◆ Activity ◆
Look through the records below and copy each line that includes the word "span".

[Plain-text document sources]
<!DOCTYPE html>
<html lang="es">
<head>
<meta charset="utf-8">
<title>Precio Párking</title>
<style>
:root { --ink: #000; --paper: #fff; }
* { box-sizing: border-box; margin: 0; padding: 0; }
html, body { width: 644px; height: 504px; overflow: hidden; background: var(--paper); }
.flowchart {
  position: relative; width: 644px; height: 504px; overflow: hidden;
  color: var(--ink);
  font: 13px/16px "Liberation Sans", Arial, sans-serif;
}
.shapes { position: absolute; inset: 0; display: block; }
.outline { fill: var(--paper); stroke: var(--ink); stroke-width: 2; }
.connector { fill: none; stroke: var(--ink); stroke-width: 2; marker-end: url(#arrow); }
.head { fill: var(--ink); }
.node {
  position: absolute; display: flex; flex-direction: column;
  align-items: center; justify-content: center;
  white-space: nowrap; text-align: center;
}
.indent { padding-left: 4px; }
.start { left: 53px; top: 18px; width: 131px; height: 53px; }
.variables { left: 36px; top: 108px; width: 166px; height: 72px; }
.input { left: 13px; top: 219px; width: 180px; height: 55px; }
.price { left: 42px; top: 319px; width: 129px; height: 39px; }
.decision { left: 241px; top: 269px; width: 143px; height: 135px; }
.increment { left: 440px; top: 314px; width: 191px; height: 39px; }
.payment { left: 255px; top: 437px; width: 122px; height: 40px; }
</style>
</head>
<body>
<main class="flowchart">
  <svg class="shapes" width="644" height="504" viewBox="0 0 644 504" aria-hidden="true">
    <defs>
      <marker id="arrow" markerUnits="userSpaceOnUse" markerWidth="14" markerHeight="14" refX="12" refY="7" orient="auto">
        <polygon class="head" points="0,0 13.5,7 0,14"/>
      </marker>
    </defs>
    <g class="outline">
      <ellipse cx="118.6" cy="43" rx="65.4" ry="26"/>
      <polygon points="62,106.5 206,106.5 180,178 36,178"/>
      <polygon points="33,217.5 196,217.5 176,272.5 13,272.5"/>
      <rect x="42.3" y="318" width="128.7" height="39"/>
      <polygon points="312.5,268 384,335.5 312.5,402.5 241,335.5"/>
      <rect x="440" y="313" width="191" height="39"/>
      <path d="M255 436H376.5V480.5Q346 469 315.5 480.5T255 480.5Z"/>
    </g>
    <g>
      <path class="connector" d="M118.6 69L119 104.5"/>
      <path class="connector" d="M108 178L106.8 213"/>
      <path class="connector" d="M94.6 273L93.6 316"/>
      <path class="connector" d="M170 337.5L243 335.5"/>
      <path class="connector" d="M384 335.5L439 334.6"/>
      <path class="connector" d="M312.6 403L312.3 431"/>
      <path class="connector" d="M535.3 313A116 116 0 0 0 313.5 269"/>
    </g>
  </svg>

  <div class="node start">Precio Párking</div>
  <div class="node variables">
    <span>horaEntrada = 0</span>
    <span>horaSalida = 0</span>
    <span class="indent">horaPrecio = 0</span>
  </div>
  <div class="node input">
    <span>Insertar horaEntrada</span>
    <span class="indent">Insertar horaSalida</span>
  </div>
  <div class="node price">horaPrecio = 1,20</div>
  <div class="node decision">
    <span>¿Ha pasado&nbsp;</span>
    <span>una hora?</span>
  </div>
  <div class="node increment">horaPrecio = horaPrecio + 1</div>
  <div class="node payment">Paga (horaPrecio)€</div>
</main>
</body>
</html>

◆ Answer for this exercise ◆
    <span>horaEntrada = 0</span>
    <span>horaSalida = 0</span>
    <span class="indent">horaPrecio = 0</span>
    <span>Insertar horaEntrada</span>
    <span class="indent">Insertar horaSalida</span>
    <span>¿Ha pasado&nbsp;</span>
    <span>una hora?</span>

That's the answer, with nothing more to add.